### Dataset records:

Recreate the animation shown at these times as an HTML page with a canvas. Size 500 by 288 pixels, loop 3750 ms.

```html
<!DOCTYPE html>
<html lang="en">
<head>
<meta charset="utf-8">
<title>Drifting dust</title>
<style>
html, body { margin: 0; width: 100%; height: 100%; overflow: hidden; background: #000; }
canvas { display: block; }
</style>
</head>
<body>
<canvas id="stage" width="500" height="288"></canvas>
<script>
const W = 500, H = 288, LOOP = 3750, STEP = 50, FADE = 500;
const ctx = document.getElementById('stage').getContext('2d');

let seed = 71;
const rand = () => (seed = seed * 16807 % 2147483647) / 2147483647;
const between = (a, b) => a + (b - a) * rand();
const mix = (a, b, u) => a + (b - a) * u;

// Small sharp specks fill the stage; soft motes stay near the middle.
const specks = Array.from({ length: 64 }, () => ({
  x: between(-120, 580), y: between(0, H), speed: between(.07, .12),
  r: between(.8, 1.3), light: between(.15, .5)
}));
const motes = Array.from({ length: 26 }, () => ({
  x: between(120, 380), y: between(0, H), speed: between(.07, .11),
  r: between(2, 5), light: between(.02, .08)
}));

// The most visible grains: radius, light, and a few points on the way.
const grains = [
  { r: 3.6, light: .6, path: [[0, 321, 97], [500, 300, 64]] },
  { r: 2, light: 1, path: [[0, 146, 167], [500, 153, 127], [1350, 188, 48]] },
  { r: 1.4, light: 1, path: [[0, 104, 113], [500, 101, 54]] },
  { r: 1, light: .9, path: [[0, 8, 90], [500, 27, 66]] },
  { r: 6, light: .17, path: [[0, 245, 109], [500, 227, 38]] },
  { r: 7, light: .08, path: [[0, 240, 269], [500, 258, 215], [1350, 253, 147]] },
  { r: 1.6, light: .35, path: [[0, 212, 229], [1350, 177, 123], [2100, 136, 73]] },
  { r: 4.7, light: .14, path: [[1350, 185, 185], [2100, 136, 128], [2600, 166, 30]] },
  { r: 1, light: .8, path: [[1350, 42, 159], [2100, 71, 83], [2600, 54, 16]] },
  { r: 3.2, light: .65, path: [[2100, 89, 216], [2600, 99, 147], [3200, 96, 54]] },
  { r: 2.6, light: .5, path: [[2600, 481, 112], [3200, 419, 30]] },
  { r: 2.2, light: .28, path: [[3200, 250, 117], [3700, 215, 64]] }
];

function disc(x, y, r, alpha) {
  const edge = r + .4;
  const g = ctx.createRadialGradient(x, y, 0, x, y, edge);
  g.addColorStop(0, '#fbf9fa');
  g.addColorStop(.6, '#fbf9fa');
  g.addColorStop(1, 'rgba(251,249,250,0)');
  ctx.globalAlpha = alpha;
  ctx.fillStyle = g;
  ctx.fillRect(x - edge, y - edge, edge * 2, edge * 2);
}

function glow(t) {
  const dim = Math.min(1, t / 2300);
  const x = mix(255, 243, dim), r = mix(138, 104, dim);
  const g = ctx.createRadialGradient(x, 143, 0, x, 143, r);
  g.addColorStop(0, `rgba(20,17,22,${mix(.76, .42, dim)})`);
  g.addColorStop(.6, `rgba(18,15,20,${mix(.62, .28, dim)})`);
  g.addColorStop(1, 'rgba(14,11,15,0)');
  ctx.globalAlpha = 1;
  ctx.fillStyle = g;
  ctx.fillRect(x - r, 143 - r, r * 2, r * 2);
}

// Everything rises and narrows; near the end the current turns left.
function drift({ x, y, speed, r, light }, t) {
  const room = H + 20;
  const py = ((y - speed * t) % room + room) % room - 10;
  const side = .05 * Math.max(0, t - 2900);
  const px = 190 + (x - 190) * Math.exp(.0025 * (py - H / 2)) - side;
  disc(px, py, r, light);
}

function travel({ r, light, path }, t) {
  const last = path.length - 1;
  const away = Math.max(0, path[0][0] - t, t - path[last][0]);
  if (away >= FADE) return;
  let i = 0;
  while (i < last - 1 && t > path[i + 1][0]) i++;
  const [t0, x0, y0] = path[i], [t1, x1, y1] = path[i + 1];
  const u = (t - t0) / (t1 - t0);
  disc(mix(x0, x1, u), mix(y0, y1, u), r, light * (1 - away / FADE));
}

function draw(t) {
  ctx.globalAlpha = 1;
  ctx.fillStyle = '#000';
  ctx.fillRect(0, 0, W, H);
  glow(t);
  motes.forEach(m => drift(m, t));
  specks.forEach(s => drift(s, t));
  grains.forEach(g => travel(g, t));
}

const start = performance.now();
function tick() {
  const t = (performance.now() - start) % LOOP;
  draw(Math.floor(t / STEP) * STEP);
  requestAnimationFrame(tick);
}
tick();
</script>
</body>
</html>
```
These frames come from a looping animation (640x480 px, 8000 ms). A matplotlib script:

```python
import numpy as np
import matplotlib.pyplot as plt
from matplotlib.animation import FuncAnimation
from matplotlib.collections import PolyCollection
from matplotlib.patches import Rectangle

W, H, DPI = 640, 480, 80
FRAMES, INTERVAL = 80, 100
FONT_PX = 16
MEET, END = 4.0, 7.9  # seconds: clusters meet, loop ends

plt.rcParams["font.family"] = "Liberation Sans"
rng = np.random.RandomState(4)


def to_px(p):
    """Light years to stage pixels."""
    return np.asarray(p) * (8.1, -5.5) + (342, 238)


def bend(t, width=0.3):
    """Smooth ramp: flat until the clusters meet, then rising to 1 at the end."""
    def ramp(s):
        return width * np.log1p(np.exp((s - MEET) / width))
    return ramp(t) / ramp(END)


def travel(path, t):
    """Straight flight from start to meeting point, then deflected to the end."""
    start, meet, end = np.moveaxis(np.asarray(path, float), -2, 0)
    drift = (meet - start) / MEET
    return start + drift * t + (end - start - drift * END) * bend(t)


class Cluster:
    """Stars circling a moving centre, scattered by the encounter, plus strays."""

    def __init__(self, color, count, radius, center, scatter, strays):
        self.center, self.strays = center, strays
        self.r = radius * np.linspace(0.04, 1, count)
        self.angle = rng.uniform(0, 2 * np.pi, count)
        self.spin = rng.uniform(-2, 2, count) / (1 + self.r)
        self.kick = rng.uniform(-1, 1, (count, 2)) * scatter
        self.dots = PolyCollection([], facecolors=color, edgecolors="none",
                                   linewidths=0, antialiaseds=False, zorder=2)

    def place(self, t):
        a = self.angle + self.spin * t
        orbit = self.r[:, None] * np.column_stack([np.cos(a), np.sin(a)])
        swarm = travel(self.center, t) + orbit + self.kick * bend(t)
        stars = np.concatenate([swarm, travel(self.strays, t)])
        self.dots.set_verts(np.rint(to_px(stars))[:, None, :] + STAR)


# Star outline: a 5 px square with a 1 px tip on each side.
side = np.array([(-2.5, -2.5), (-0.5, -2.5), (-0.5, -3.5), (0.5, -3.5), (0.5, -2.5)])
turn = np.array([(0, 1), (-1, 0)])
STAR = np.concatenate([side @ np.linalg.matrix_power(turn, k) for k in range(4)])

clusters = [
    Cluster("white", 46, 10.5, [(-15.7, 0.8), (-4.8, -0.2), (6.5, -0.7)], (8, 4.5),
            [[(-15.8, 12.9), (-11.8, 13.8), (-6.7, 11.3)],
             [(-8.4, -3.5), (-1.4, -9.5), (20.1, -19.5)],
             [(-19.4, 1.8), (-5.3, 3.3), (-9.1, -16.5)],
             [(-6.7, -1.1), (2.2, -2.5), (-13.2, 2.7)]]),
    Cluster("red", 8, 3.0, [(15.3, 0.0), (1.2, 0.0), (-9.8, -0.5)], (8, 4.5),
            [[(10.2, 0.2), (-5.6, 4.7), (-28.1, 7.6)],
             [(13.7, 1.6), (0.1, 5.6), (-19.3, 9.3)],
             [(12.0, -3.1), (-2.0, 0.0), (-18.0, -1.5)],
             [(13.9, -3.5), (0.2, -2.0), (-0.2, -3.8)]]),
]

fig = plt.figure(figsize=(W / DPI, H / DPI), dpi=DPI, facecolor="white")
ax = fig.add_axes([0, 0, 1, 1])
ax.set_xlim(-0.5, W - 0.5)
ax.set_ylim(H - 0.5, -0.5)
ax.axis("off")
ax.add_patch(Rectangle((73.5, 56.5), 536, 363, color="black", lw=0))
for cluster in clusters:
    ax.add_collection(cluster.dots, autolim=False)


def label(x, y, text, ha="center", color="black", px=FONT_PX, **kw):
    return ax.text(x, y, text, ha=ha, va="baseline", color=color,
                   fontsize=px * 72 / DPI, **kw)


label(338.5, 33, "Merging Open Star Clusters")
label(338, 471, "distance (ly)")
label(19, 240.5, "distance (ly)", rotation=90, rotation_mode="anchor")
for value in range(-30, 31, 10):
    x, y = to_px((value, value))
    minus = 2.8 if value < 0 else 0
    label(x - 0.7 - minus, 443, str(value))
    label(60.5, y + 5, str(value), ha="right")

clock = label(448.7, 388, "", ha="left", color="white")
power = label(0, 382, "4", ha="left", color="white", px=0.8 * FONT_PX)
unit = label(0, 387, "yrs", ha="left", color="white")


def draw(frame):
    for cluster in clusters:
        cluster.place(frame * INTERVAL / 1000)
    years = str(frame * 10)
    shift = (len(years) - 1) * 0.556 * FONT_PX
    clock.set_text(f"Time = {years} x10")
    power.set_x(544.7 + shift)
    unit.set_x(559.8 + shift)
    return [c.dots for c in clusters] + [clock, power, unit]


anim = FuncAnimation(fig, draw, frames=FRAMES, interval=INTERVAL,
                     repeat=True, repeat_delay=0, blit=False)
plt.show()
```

### Problem statement:
Copy every line of the listing where the word "center" appears.

### Solution to the problem:
    def __init__(self, color, count, radius, center, scatter, strays):
        self.center, self.strays = center, strays
        swarm = travel(self.center, t) + orbit + self.kick * bend(t)
def label(x, y, text, ha="center", color="black", px=FONT_PX, **kw):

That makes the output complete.